++++ DATA PROVIDED ++++

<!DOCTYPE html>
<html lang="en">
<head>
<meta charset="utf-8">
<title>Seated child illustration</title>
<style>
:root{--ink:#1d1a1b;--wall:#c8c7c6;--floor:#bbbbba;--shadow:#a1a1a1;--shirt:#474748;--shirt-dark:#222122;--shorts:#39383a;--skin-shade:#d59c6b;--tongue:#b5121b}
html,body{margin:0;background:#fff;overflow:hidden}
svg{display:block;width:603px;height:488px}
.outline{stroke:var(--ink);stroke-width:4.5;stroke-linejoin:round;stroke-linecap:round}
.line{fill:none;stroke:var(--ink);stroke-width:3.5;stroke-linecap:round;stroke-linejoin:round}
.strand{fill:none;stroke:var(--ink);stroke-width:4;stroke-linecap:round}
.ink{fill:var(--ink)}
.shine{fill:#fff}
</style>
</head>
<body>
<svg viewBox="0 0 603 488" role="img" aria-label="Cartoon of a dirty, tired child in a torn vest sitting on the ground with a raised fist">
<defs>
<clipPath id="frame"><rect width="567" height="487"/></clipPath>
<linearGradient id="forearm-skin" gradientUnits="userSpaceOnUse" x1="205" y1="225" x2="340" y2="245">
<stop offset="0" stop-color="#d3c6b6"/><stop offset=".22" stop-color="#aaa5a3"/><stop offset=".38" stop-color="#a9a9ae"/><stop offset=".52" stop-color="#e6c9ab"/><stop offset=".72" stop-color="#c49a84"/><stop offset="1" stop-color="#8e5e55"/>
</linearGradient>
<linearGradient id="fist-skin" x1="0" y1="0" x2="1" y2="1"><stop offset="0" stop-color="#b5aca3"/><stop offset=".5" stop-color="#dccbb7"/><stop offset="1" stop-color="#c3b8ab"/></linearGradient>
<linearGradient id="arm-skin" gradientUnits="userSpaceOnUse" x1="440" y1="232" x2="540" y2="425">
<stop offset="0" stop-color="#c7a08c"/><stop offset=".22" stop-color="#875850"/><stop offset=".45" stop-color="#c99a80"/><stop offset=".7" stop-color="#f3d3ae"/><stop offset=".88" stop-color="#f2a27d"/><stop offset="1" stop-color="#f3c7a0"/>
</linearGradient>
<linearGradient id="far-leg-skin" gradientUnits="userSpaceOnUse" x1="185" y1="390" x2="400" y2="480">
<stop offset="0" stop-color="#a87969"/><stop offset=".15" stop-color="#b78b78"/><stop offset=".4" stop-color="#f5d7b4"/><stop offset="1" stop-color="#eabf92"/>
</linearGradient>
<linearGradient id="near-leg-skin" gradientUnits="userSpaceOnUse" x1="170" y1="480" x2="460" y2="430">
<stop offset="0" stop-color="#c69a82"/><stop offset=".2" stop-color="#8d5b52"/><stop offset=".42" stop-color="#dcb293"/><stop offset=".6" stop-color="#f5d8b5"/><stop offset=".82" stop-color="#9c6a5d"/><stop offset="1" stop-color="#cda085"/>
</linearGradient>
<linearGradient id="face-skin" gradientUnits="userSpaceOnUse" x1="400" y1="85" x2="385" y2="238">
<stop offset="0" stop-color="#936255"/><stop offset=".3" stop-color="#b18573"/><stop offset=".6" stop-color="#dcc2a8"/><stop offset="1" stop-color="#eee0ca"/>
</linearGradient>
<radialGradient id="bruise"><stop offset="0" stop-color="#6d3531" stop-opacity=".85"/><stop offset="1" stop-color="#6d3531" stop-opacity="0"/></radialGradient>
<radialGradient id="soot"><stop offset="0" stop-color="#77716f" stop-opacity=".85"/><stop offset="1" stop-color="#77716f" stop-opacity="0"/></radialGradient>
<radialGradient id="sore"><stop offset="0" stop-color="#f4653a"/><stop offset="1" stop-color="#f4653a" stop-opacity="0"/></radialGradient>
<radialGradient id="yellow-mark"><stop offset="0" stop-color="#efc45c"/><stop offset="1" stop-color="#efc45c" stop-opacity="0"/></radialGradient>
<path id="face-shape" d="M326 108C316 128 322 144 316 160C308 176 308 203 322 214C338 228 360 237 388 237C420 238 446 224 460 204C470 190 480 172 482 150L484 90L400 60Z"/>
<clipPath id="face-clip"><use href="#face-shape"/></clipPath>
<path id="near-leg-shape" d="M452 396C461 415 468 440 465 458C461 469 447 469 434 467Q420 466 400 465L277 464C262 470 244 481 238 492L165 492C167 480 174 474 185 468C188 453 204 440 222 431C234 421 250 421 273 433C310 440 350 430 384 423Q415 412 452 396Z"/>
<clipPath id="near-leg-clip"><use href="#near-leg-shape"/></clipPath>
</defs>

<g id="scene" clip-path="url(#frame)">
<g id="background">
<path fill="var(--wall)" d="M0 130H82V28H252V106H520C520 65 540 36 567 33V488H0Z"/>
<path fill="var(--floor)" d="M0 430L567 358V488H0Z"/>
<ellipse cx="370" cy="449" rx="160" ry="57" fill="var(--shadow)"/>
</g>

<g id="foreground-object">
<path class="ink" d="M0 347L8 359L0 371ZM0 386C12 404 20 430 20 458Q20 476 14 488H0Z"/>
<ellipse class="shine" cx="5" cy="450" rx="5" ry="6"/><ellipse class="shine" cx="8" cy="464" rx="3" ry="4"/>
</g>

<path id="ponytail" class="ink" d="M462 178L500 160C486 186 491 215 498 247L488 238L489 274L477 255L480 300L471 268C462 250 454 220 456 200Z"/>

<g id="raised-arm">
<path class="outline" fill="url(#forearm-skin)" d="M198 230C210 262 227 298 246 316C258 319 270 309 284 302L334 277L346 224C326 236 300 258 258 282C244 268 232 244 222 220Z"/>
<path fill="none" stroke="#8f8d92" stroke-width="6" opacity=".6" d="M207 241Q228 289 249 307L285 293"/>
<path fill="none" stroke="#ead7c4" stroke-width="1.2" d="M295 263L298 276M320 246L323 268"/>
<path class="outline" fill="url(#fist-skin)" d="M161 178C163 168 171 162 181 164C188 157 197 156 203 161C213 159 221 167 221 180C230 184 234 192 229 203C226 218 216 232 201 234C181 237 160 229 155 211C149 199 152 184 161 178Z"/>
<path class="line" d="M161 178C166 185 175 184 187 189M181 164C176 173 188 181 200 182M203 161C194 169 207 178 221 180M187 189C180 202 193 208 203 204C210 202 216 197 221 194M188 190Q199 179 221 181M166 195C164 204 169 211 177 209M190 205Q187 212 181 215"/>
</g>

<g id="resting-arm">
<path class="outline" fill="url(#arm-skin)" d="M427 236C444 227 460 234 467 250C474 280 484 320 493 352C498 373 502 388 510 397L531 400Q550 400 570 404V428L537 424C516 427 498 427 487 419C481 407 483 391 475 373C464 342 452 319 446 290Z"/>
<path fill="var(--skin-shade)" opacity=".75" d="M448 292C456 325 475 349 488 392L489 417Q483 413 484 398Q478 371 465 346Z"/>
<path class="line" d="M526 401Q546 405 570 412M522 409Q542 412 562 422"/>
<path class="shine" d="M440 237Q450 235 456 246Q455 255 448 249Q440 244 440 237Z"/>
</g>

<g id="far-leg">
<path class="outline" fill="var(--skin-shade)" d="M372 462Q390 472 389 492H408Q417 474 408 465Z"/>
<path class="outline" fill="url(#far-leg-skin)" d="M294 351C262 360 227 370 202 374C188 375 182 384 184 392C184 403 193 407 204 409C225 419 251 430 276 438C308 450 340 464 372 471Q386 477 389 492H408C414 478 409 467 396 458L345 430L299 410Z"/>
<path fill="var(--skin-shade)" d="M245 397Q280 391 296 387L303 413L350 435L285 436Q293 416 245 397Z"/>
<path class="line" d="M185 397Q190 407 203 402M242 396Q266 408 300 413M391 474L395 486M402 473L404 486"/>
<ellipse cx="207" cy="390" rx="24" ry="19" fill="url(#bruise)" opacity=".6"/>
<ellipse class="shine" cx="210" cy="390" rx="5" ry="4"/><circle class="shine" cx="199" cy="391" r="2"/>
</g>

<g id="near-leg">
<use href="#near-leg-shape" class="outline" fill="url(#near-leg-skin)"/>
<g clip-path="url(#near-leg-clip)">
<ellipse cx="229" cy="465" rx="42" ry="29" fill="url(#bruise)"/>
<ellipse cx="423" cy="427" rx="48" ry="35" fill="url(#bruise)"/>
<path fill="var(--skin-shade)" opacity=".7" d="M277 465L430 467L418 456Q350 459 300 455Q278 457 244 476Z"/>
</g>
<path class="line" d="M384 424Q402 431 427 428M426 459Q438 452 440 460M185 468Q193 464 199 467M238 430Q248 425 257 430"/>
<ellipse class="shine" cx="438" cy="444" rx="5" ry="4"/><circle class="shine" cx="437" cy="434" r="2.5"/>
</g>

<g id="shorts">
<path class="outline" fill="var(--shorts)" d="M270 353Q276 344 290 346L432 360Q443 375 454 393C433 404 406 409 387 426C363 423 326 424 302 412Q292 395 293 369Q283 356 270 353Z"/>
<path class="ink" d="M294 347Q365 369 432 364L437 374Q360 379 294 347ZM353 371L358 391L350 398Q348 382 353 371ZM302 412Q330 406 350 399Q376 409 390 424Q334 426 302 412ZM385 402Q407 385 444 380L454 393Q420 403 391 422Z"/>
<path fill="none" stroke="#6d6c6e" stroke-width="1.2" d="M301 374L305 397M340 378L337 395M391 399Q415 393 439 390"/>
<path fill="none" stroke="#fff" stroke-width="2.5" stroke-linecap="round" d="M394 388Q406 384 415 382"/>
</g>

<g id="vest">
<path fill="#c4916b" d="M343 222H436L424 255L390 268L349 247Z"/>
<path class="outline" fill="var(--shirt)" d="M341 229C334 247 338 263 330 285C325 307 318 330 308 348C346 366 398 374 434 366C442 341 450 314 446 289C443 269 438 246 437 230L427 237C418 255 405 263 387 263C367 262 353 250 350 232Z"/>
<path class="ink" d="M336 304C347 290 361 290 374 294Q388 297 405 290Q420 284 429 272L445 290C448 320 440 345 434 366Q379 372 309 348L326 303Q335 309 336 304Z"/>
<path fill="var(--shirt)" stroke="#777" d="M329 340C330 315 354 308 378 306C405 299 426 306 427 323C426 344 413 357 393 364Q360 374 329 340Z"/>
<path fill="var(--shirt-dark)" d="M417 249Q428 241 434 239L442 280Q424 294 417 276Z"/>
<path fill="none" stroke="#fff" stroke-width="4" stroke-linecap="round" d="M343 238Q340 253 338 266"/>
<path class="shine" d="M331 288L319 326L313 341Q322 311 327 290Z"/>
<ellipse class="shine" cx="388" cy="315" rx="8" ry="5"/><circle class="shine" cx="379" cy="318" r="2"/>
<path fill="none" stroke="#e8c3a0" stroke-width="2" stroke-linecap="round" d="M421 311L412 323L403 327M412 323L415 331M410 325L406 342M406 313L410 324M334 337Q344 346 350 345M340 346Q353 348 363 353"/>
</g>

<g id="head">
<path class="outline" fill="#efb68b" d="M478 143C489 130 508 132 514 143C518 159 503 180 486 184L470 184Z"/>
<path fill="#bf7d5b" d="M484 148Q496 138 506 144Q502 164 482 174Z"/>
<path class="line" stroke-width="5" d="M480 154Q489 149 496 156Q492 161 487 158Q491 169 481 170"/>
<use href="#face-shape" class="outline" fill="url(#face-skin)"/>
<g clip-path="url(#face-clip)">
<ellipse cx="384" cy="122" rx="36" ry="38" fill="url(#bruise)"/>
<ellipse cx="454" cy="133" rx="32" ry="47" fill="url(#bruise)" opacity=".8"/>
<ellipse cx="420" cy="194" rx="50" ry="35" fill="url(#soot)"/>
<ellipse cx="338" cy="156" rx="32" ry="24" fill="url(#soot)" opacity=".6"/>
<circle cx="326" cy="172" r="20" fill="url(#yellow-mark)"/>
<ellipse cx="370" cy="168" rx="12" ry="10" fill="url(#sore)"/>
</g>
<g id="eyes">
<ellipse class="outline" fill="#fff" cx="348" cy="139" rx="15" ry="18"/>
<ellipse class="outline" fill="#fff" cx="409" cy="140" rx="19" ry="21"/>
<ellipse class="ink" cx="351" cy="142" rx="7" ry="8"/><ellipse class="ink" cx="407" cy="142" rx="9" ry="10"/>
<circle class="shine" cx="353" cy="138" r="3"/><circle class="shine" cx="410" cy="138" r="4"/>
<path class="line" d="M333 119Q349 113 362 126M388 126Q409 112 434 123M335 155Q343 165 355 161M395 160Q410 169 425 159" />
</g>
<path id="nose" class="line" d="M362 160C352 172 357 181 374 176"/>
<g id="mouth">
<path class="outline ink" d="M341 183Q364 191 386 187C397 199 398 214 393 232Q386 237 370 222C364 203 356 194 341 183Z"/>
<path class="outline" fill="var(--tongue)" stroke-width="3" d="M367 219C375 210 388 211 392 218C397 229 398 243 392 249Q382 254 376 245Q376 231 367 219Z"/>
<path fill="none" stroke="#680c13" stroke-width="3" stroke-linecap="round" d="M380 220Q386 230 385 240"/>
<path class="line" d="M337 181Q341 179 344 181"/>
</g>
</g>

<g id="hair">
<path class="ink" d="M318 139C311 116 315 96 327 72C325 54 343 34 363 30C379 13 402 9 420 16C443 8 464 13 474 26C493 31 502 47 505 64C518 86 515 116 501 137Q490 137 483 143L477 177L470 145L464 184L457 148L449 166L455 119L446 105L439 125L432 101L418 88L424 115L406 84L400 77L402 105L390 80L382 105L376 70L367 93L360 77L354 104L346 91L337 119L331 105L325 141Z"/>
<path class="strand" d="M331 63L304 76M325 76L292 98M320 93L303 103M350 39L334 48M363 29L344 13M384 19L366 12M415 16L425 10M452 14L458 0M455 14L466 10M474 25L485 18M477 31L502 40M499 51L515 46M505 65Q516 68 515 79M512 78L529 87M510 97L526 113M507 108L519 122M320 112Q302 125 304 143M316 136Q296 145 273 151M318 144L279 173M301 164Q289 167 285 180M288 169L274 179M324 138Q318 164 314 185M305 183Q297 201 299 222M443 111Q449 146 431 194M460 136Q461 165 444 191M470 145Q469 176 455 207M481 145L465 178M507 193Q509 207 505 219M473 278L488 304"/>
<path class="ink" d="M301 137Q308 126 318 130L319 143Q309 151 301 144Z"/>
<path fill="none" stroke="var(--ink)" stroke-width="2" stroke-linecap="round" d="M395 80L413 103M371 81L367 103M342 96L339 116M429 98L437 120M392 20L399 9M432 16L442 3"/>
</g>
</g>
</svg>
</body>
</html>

++++

# TASK REQUIREMENTS
Copy every line above that holds the word "sore".

# COMPLETED EXERCISE
<radialGradient id="sore"><stop offset="0" stop-color="#f4653a"/><stop offset="1" stop-color="#f4653a" stop-opacity="0"/></radialGradient>
<ellipse cx="370" cy="168" rx="12" ry="10" fill="url(#sore)"/>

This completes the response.